*** Block opens ***
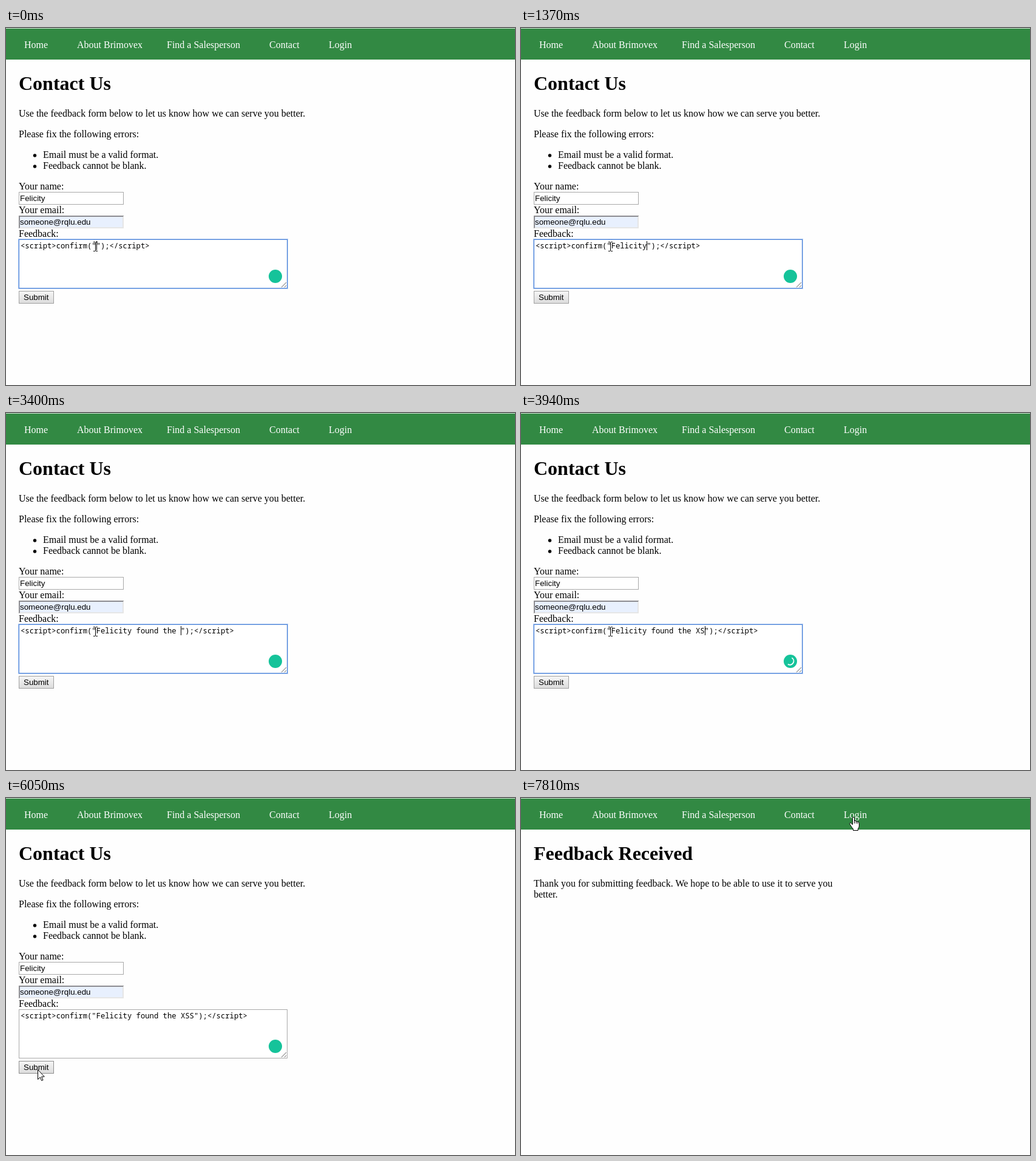
An HTML page for the animation above (8000 ms loop, 839 by 588 pixels).

```html
<!DOCTYPE html>
<html lang="en">
<head>
<meta charset="utf-8">
<title>Contact form</title>
<style>
html, body { margin: 0; width: 100%; height: 100%; overflow: hidden; background: #fefefe; }
svg { display: block; width: 839px; height: 588px; }
text { white-space: pre; }
.serif { font: 16px "Liberation Serif", serif; }
.title { font: bold 32px "Liberation Serif", serif; }
.field { font: 13.333px "Liberation Sans", sans-serif; }
.code { font: 12.22px "Noto Sans Mono", monospace; }
.nav { fill: #fff; }
.crisp { shape-rendering: crispEdges; }
</style>
</head>
<body>
<svg viewBox="0 0 839 588">
  <defs>
    <linearGradient id="face" x1="0" y1="0" x2="0" y2="1">
      <stop offset="0" stop-color="#f6f6f6"/>
      <stop offset="1" stop-color="#dcdcdc"/>
    </linearGradient>
  </defs>
  <rect width="839" height="588" fill="#fefefe"/>
  <rect class="crisp" y="1" width="839" height="51" fill="#328943"/>
  <rect class="crisp" y="0" width="839" height="1" fill="#d9e8dc"/>
  <g class="serif nav">
    <text x="30" y="33">Home</text>
    <text x="117" y="33">About Brimovex</text>
    <text x="265" y="33">Find a Salesperson</text>
    <text x="434" y="33">Contact</text>
    <text x="532" y="33">Login</text>
  </g>

  <g id="form">
    <text class="title" x="21" y="102">Contact Us</text>
    <g class="serif">
      <text x="21" y="146">Use the feedback form below to let us know how we can serve you better.</text>
      <text x="21" y="180">Please fix the following errors:</text>
      <text x="61" y="214">Email must be a valid format.</text>
      <text x="61" y="232">Feedback cannot be blank.</text>
      <text x="21" y="266">Your name:</text>
      <text x="21" y="305">Your email:</text>
      <text x="21" y="344">Feedback:</text>
    </g>
    <circle cx="47.5" cy="210" r="2.7"/>
    <circle cx="47.5" cy="228" r="2.7"/>

    <rect class="crisp" x="21.5" y="270.5" width="172" height="20" fill="#fff" stroke="#a9a9a9"/>
    <g class="crisp">
      <rect x="21" y="309" width="173" height="21" fill="#e8f0fe"/>
      <path d="M21 330V309H194L192 311H23V328Z" fill="#8c8c90"/>
      <path d="M21 330H194V309L192 311V328H23Z" fill="#e6e6e6"/>
    </g>
    <text class="field" x="23" y="285">Felicity</text>
    <text class="field" x="23" y="324">someone@rqlu.edu</text>

    <rect id="area" class="crisp" x="21.5" y="348.5" width="442" height="80" fill="#fff"/>
    <rect id="glow" class="crisp" x="20.5" y="347.5" width="444" height="82" fill="none" stroke="#a6c3f0"/>
    <path d="M454 427L462 419M459 427L462 424" stroke="#666" fill="none"/>
    <text id="code" class="code" x="24" y="363"></text>
    <rect id="caret" class="crisp" y="351" width="1" height="15"/>
    <circle cx="444" cy="409" r="11" fill="#15c39a"/>
    <path id="spinner" d="M447 403.6A6.2 6.2 0 0 1 440.5 414.1" fill="none" stroke="#fff" stroke-width="1.8" stroke-linecap="round"/>

    <rect id="button" class="crisp" x="21.5" y="433.5" width="57" height="20" fill="url(#face)" stroke="#a0a0a0"/>
    <text class="field" x="29" y="448">Submit</text>
  </g>

  <g id="thanks">
    <text class="title" x="21" y="102">Feedback Received</text>
    <text class="serif" x="21" y="146">Thank you for submitting feedback. We hope to be able to use it to serve you</text>
    <text class="serif" x="21" y="164">better.</text>
  </g>

  <path id="beam" class="crisp" d="M144 352.5H147M148 352.5H151M147.5 353V367M144 367.5H147M148 367.5H151" stroke="#000" fill="none"/>
  <path id="arrow" d="M.5 .5V16.5L4.3 12.9L6.7 18.5L9 17.5L6.6 12H11.3Z" fill="#fff" stroke="#000"/>
  <g id="hand" transform="translate(541 31)">
    <path d="M5.5 13V2.2Q5.5 .5 7 .5T8.5 2.2V7.5Q8.7 6 10 6.2T11.4 8Q11.7 6.8 12.8 7.1T14 9Q14.6 8 15.6 8.6T16.4 10.5V15Q16.4 17.5 14.5 19.5V22.5H6.5V20Q4.5 18 3.3 15.6L1 12.2Q.2 10.7 1.4 10.1T3.5 10.8Z" fill="#fff" stroke="#000"/>
    <path d="M8.5 7.5V11M11.4 8V11M14 9V11.5" stroke="#000" fill="none"/>
  </g>
</svg>
<script>
const LOOP = 8000, CHAR = 7.332;
const OPEN = '<script>confirm("', CLOSE = '");<\/script>';
const MESSAGE = "Felicity found the XSS";

// [time, characters typed]
const typing = [
  [0, 0], [310, 1], [440, 2], [580, 3], [720, 4], [850, 5], [1120, 7], [1370, 8],
  [1680, 9], [1800, 10], [1930, 11], [2060, 13], [2190, 14], [2310, 15],
  [2440, 16], [2580, 17], [2710, 18], [2860, 19], [3820, 20], [3940, 21], [4090, 22]
];

// [time, x, y] of the arrow tip
const moves = [
  [5110, 36, 509], [5230, 36, 520], [5370, 38, 505], [5500, 43, 480],
  [5640, 49, 456], [5780, 52, 447], [6450, 75, 436], [6590, 170, 372],
  [6730, 305, 262], [6870, 435, 140], [7010, 525, 58], [7140, 546, 36]
];

const el = Object.fromEntries([...document.querySelectorAll("[id]")].map(n => [n.id, n]));
const last = (list, t) => list.filter(k => k[0] <= t).pop();
const within = (t, a, b) => t >= a && t < b;
const show = (node, on) => node.style.display = on ? "" : "none";

function draw(t) {
  const typed = last(typing, t)[1];
  const focused = t < 5910;
  const pressed = within(t, 5910, 6050);
  const sent = t >= 7680;

  show(el.form, !sent);
  show(el.thanks, sent);

  el.code.textContent = OPEN + MESSAGE.slice(0, typed) + CLOSE;
  el.caret.setAttribute("x", Math.round(24 + (OPEN.length + typed) * CHAR));
  show(el.caret, t < 4650 || within(t, 5230, 5640));
  el.area.setAttribute("stroke", focused ? "#4d84d8" : "#a9a9a9");
  show(el.glow, focused);
  el.button.setAttribute("fill", pressed ? "#d6d6d6" : "url(#face)");
  el.button.setAttribute("stroke", t >= 5780 ? "#8e8e8e" : "#a0a0a0");

  show(el.spinner, within(t, 2060, 3260) || within(t, 3680, 4090));
  const turn = Math.floor((t - 2310) / 130) * 60;
  el.spinner.setAttribute("transform", `rotate(${turn} 444 409)`);

  show(el.beam, t < 5110);
  show(el.arrow, within(t, 5110, 7420));
  show(el.hand, t >= 7420);
  const tip = last(moves, t);
  if (tip) el.arrow.setAttribute("transform", `translate(${tip[1]} ${tip[2]})`);
}

const start = performance.now();
function tick() {
  draw((performance.now() - start) % LOOP);
  requestAnimationFrame(tick);
}
draw(0);
requestAnimationFrame(tick);
</script>
</body>
</html>
```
*** Block closes ***
§ THE PROBLEM
Return the records above verbatim, images excluded.

§ TASK ANSWER
An HTML page for the animation above (8000 ms loop, 839 by 588 pixels).

```html
<!DOCTYPE html>
<html lang="en">
<head>
<meta charset="utf-8">
<title>Contact form</title>
<style>
html, body { margin: 0; width: 100%; height: 100%; overflow: hidden; background: #fefefe; }
svg { display: block; width: 839px; height: 588px; }
text { white-space: pre; }
.serif { font: 16px "Liberation Serif", serif; }
.title { font: bold 32px "Liberation Serif", serif; }
.field { font: 13.333px "Liberation Sans", sans-serif; }
.code { font: 12.22px "Noto Sans Mono", monospace; }
.nav { fill: #fff; }
.crisp { shape-rendering: crispEdges; }
</style>
</head>
<body>
<svg viewBox="0 0 839 588">
  <defs>
    <linearGradient id="face" x1="0" y1="0" x2="0" y2="1">
      <stop offset="0" stop-color="#f6f6f6"/>
      <stop offset="1" stop-color="#dcdcdc"/>
    </linearGradient>
  </defs>
  <rect width="839" height="588" fill="#fefefe"/>
  <rect class="crisp" y="1" width="839" height="51" fill="#328943"/>
  <rect class="crisp" y="0" width="839" height="1" fill="#d9e8dc"/>
  <g class="serif nav">
    <text x="30" y="33">Home</text>
    <text x="117" y="33">About Brimovex</text>
    <text x="265" y="33">Find a Salesperson</text>
    <text x="434" y="33">Contact</text>
    <text x="532" y="33">Login</text>
  </g>

  <g id="form">
    <text class="title" x="21" y="102">Contact Us</text>
    <g class="serif">
      <text x="21" y="146">Use the feedback form below to let us know how we can serve you better.</text>
      <text x="21" y="180">Please fix the following errors:</text>
      <text x="61" y="214">Email must be a valid format.</text>
      <text x="61" y="232">Feedback cannot be blank.</text>
      <text x="21" y="266">Your name:</text>
      <text x="21" y="305">Your email:</text>
      <text x="21" y="344">Feedback:</text>
    </g>
    <circle cx="47.5" cy="210" r="2.7"/>
    <circle cx="47.5" cy="228" r="2.7"/>

    <rect class="crisp" x="21.5" y="270.5" width="172" height="20" fill="#fff" stroke="#a9a9a9"/>
    <g class="crisp">
      <rect x="21" y="309" width="173" height="21" fill="#e8f0fe"/>
      <path d="M21 330V309H194L192 311H23V328Z" fill="#8c8c90"/>
      <path d="M21 330H194V309L192 311V328H23Z" fill="#e6e6e6"/>
    </g>
    <text class="field" x="23" y="285">Felicity</text>
    <text class="field" x="23" y="324">someone@rqlu.edu</text>

    <rect id="area" class="crisp" x="21.5" y="348.5" width="442" height="80" fill="#fff"/>
    <rect id="glow" class="crisp" x="20.5" y="347.5" width="444" height="82" fill="none" stroke="#a6c3f0"/>
    <path d="M454 427L462 419M459 427L462 424" stroke="#666" fill="none"/>
    <text id="code" class="code" x="24" y="363"></text>
    <rect id="caret" class="crisp" y="351" width="1" height="15"/>
    <circle cx="444" cy="409" r="11" fill="#15c39a"/>
    <path id="spinner" d="M447 403.6A6.2 6.2 0 0 1 440.5 414.1" fill="none" stroke="#fff" stroke-width="1.8" stroke-linecap="round"/>

    <rect id="button" class="crisp" x="21.5" y="433.5" width="57" height="20" fill="url(#face)" stroke="#a0a0a0"/>
    <text class="field" x="29" y="448">Submit</text>
  </g>

  <g id="thanks">
    <text class="title" x="21" y="102">Feedback Received</text>
    <text class="serif" x="21" y="146">Thank you for submitting feedback. We hope to be able to use it to serve you</text>
    <text class="serif" x="21" y="164">better.</text>
  </g>

  <path id="beam" class="crisp" d="M144 352.5H147M148 352.5H151M147.5 353V367M144 367.5H147M148 367.5H151" stroke="#000" fill="none"/>
  <path id="arrow" d="M.5 .5V16.5L4.3 12.9L6.7 18.5L9 17.5L6.6 12H11.3Z" fill="#fff" stroke="#000"/>
  <g id="hand" transform="translate(541 31)">
    <path d="M5.5 13V2.2Q5.5 .5 7 .5T8.5 2.2V7.5Q8.7 6 10 6.2T11.4 8Q11.7 6.8 12.8 7.1T14 9Q14.6 8 15.6 8.6T16.4 10.5V15Q16.4 17.5 14.5 19.5V22.5H6.5V20Q4.5 18 3.3 15.6L1 12.2Q.2 10.7 1.4 10.1T3.5 10.8Z" fill="#fff" stroke="#000"/>
    <path d="M8.5 7.5V11M11.4 8V11M14 9V11.5" stroke="#000" fill="none"/>
  </g>
</svg>
<script>
const LOOP = 8000, CHAR = 7.332;
const OPEN = '<script>confirm("', CLOSE = '");<\/script>';
const MESSAGE = "Felicity found the XSS";

// [time, characters typed]
const typing = [
  [0, 0], [310, 1], [440, 2], [580, 3], [720, 4], [850, 5], [1120, 7], [1370, 8],
  [1680, 9], [1800, 10], [1930, 11], [2060, 13], [2190, 14], [2310, 15],
  [2440, 16], [2580, 17], [2710, 18], [2860, 19], [3820, 20], [3940, 21], [4090, 22]
];

// [time, x, y] of the arrow tip
const moves = [
  [5110, 36, 509], [5230, 36, 520], [5370, 38, 505], [5500, 43, 480],
  [5640, 49, 456], [5780, 52, 447], [6450, 75, 436], [6590, 170, 372],
  [6730, 305, 262], [6870, 435, 140], [7010, 525, 58], [7140, 546, 36]
];

const el = Object.fromEntries([...document.querySelectorAll("[id]")].map(n => [n.id, n]));
const last = (list, t) => list.filter(k => k[0] <= t).pop();
const within = (t, a, b) => t >= a && t < b;
const show = (node, on) => node.style.display = on ? "" : "none";

function draw(t) {
  const typed = last(typing, t)[1];
  const focused = t < 5910;
  const pressed = within(t, 5910, 6050);
  const sent = t >= 7680;

  show(el.form, !sent);
  show(el.thanks, sent);

  el.code.textContent = OPEN + MESSAGE.slice(0, typed) + CLOSE;
  el.caret.setAttribute("x", Math.round(24 + (OPEN.length + typed) * CHAR));
  show(el.caret, t < 4650 || within(t, 5230, 5640));
  el.area.setAttribute("stroke", focused ? "#4d84d8" : "#a9a9a9");
  show(el.glow, focused);
  el.button.setAttribute("fill", pressed ? "#d6d6d6" : "url(#face)");
  el.button.setAttribute("stroke", t >= 5780 ? "#8e8e8e" : "#a0a0a0");

  show(el.spinner, within(t, 2060, 3260) || within(t, 3680, 4090));
  const turn = Math.floor((t - 2310) / 130) * 60;
  el.spinner.setAttribute("transform", `rotate(${turn} 444 409)`);

  show(el.beam, t < 5110);
  show(el.arrow, within(t, 5110, 7420));
  show(el.hand, t >= 7420);
  const tip = last(moves, t);
  if (tip) el.arrow.setAttribute("transform", `translate(${tip[1]} ${tip[2]})`);
}

const start = performance.now();
function tick() {
  draw((performance.now() - start) % LOOP);
  requestAnimationFrame(tick);
}
draw(0);
requestAnimationFrame(tick);
</script>
</body>
</html>
```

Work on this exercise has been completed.